What I need in the meantime is to pick a backup lead. Someone who will help me with the planning, execution, and delivery of the release, as well as be able to step in if for some reason I am unable to finish. If you think you’d be a good person for that job:
Before we kick off 3.5 development tomorrow with the scope session, there are a few quick announcements!
Andrew Nacin’s prolific contributions, encyclopedic knowledge of the codebase, and his increasing development leadership have undoubtedly been known to you all. We’re now recognizing that leadership by promoting Nacin to a Lead Developer!
Daryl Koopersmith has had temporary commit for the past few release cycles, and should be known to you for his work on nifty features such as the theme customizer Tool built into WordPress core that hooks into most modern themes. You can use it to preview and modify many of your site’s appearance settings., distraction-free writing, and our fast-fast-fast linking dialog. We want him to keep bringing it for many releases to come, so we’re dropping the “temporary” bit and letting him keep ongoing commit access.

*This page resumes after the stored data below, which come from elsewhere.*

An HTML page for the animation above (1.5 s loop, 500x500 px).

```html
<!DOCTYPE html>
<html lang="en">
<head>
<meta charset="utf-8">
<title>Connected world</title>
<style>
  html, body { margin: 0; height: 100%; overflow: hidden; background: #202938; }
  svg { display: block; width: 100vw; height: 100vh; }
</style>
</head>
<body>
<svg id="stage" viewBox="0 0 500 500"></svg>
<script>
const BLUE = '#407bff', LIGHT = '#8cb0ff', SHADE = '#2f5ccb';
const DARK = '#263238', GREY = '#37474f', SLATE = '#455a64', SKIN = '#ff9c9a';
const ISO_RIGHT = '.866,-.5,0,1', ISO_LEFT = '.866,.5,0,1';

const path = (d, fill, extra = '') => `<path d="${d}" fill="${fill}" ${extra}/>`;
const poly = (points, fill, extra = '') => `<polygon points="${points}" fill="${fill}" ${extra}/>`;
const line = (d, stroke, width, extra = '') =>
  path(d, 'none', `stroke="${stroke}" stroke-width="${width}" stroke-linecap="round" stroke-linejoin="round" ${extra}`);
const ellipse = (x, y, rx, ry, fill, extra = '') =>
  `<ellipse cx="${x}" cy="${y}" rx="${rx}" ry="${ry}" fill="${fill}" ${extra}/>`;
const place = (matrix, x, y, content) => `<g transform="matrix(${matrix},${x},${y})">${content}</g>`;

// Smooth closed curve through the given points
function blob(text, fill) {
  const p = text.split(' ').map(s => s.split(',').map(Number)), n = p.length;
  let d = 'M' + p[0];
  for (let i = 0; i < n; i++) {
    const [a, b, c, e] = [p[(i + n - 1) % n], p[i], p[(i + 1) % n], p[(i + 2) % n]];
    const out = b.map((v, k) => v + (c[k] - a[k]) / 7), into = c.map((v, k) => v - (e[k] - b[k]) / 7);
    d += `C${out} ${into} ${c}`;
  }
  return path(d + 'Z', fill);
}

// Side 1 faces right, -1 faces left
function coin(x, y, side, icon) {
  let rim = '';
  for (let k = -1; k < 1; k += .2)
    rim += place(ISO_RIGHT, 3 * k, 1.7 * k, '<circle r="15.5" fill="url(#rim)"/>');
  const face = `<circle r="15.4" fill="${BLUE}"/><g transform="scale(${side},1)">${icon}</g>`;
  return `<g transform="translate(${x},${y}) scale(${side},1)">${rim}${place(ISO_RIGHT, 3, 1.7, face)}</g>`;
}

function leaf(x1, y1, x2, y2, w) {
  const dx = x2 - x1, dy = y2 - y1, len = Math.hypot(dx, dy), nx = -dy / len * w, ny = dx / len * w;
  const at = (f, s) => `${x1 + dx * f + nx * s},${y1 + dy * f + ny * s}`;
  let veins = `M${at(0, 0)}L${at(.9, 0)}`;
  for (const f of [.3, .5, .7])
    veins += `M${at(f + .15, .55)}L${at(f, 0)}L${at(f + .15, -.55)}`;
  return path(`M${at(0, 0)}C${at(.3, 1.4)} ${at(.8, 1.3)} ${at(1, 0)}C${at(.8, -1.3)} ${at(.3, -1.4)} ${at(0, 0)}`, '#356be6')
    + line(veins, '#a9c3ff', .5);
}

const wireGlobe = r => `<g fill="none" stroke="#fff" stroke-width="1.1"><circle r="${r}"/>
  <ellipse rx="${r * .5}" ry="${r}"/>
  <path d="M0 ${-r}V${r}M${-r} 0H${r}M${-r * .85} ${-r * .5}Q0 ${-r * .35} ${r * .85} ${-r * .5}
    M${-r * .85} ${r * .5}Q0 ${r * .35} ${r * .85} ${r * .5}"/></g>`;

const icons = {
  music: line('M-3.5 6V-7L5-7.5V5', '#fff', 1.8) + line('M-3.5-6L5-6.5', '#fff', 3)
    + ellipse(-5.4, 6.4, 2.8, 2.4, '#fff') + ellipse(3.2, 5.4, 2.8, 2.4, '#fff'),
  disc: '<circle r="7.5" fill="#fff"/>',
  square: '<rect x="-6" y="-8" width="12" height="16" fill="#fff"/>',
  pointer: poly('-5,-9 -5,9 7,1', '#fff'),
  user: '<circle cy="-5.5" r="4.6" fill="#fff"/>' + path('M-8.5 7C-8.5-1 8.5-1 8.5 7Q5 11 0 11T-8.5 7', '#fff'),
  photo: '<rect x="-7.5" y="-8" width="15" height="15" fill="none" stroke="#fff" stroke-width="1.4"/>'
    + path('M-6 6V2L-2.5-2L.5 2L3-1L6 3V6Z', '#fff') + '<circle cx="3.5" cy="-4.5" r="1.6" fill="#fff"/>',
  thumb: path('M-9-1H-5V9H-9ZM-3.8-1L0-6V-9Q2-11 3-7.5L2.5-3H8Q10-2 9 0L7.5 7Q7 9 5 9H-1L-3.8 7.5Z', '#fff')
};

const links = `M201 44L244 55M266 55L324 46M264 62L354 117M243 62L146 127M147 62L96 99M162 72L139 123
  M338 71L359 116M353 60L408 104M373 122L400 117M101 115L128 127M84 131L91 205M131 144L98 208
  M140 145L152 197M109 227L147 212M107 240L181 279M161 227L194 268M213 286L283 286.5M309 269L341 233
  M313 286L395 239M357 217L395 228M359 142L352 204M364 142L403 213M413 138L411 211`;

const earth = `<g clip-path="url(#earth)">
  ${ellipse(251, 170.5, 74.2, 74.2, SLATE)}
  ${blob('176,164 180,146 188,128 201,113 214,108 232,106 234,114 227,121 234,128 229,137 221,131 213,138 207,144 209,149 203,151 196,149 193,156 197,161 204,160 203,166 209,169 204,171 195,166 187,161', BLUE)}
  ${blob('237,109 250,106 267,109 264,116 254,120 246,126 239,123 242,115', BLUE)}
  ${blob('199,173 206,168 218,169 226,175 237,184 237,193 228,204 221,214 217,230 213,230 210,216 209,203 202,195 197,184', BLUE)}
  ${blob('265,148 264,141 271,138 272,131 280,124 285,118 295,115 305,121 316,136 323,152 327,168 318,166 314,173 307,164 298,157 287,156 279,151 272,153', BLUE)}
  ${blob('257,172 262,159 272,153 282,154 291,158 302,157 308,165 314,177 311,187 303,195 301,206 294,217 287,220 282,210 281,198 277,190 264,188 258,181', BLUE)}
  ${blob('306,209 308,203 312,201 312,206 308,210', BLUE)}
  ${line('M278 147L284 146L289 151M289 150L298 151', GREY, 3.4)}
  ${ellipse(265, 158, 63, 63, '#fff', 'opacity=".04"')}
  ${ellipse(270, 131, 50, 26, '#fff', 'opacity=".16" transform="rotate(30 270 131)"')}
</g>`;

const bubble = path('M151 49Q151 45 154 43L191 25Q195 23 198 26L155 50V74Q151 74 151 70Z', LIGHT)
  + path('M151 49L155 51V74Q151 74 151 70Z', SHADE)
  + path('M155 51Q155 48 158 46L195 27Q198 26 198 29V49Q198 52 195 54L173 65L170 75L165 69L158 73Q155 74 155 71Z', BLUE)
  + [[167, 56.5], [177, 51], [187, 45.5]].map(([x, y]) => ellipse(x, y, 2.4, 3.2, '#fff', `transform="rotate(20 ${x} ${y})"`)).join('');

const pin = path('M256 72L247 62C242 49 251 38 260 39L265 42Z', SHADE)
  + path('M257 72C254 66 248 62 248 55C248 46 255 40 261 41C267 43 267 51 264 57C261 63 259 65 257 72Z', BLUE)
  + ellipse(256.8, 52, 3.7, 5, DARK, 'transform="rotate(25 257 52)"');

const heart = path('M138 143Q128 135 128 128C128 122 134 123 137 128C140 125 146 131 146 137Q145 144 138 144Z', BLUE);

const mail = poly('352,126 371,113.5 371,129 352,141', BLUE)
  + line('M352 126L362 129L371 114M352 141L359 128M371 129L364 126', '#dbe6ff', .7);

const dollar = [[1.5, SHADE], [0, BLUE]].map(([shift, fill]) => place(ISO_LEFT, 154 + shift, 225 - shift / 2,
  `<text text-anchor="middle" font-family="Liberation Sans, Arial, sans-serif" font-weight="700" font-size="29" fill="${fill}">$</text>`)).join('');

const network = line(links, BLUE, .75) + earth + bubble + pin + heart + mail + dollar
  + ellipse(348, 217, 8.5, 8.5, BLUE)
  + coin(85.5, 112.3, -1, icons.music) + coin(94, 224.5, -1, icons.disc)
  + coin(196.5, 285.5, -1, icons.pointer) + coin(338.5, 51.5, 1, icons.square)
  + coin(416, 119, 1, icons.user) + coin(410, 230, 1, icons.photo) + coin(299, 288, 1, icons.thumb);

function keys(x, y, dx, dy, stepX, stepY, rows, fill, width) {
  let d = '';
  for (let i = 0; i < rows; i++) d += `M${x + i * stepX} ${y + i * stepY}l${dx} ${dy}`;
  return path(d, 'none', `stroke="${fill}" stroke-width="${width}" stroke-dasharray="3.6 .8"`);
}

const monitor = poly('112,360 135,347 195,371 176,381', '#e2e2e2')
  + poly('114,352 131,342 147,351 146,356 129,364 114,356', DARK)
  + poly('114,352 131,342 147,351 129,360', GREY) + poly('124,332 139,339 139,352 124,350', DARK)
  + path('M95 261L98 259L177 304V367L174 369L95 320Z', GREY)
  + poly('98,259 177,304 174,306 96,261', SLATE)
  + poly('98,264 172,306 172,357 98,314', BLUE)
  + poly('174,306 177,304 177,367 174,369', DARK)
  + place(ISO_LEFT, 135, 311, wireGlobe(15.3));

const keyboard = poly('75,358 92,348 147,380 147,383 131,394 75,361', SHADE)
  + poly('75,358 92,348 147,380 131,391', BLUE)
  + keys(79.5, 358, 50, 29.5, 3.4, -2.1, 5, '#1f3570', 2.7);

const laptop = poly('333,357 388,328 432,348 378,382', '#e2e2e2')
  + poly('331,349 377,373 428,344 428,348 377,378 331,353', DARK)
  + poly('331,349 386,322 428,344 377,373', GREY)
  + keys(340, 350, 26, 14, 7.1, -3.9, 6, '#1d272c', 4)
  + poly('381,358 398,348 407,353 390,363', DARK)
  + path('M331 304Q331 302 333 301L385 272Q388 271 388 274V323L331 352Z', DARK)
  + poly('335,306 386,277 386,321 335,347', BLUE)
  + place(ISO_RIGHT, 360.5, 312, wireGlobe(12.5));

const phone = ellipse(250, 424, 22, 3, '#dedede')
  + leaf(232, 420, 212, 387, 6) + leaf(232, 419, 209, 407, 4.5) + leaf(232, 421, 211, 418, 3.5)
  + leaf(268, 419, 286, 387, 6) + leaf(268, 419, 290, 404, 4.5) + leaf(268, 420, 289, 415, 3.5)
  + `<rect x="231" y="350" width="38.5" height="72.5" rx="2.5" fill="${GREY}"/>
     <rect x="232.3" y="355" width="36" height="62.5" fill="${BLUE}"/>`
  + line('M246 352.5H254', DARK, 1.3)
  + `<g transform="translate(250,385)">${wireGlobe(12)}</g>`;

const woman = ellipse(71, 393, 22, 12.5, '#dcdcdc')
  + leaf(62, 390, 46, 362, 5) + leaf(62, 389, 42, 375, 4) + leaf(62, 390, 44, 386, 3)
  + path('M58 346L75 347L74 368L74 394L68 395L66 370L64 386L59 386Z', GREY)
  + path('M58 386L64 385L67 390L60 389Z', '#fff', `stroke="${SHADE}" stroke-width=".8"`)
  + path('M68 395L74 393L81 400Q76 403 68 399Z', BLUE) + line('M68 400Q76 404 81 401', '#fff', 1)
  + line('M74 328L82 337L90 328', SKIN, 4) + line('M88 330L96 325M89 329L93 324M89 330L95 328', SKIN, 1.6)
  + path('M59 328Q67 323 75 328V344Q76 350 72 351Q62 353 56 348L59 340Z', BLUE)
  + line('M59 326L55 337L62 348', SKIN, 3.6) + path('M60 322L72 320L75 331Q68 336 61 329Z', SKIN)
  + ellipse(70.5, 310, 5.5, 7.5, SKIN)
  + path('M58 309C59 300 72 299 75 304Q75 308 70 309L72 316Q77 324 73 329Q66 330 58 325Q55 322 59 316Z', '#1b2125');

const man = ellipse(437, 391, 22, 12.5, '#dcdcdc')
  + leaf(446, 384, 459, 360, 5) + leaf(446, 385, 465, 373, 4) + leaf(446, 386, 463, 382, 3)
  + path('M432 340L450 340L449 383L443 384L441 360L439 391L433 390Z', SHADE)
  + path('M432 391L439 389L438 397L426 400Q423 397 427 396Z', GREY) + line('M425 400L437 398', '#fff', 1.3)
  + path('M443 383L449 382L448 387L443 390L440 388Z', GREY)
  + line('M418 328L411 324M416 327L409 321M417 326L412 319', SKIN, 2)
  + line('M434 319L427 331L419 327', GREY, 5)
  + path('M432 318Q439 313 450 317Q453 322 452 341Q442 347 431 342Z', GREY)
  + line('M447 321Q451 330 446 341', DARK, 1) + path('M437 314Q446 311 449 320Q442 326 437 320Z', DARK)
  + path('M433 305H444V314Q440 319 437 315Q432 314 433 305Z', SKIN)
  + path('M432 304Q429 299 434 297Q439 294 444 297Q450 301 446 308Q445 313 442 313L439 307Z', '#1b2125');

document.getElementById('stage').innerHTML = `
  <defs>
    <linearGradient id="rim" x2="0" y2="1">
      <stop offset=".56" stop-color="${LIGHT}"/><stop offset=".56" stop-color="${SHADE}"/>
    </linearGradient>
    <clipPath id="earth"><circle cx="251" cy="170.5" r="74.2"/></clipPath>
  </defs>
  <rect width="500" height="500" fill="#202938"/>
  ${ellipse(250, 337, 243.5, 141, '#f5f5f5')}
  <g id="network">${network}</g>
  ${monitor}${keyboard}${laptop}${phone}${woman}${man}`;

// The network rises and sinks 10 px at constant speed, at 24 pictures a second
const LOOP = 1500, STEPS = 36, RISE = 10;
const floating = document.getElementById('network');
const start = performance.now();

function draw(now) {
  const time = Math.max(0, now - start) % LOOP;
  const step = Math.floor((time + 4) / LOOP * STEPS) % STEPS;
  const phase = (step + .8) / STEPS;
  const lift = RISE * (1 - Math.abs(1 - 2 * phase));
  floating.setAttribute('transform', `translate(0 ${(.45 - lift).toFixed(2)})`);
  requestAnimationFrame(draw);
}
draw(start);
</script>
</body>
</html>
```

Next, Jon Cave (“duck_”) is having his temporary commit extended once again for the 3.5 cycle. Jon’s keen eye has been quite helpful, especially when it comes to improving WordPress security.
Finally, we’re trying something a little bit different for the 3.5 cycle. We’re going to have a specific release leader — someone who has both primary authority and primary responsibility for the release. They’ll lead the scope discussion, they’ll coördinate the development process, they’ll crack the whip when people aren’t delivering on things they promised, and they’ll make the hard decisions about whether features stick or get punted. If this works, we can make this a rotating gig.
For the 3.5 cycle, Andrew Nacin will take the lead, and Daryl Koopersmith will be his second-in-command. These are your point people for this release. I, for one, am excited to see what they (and you) can accomplish!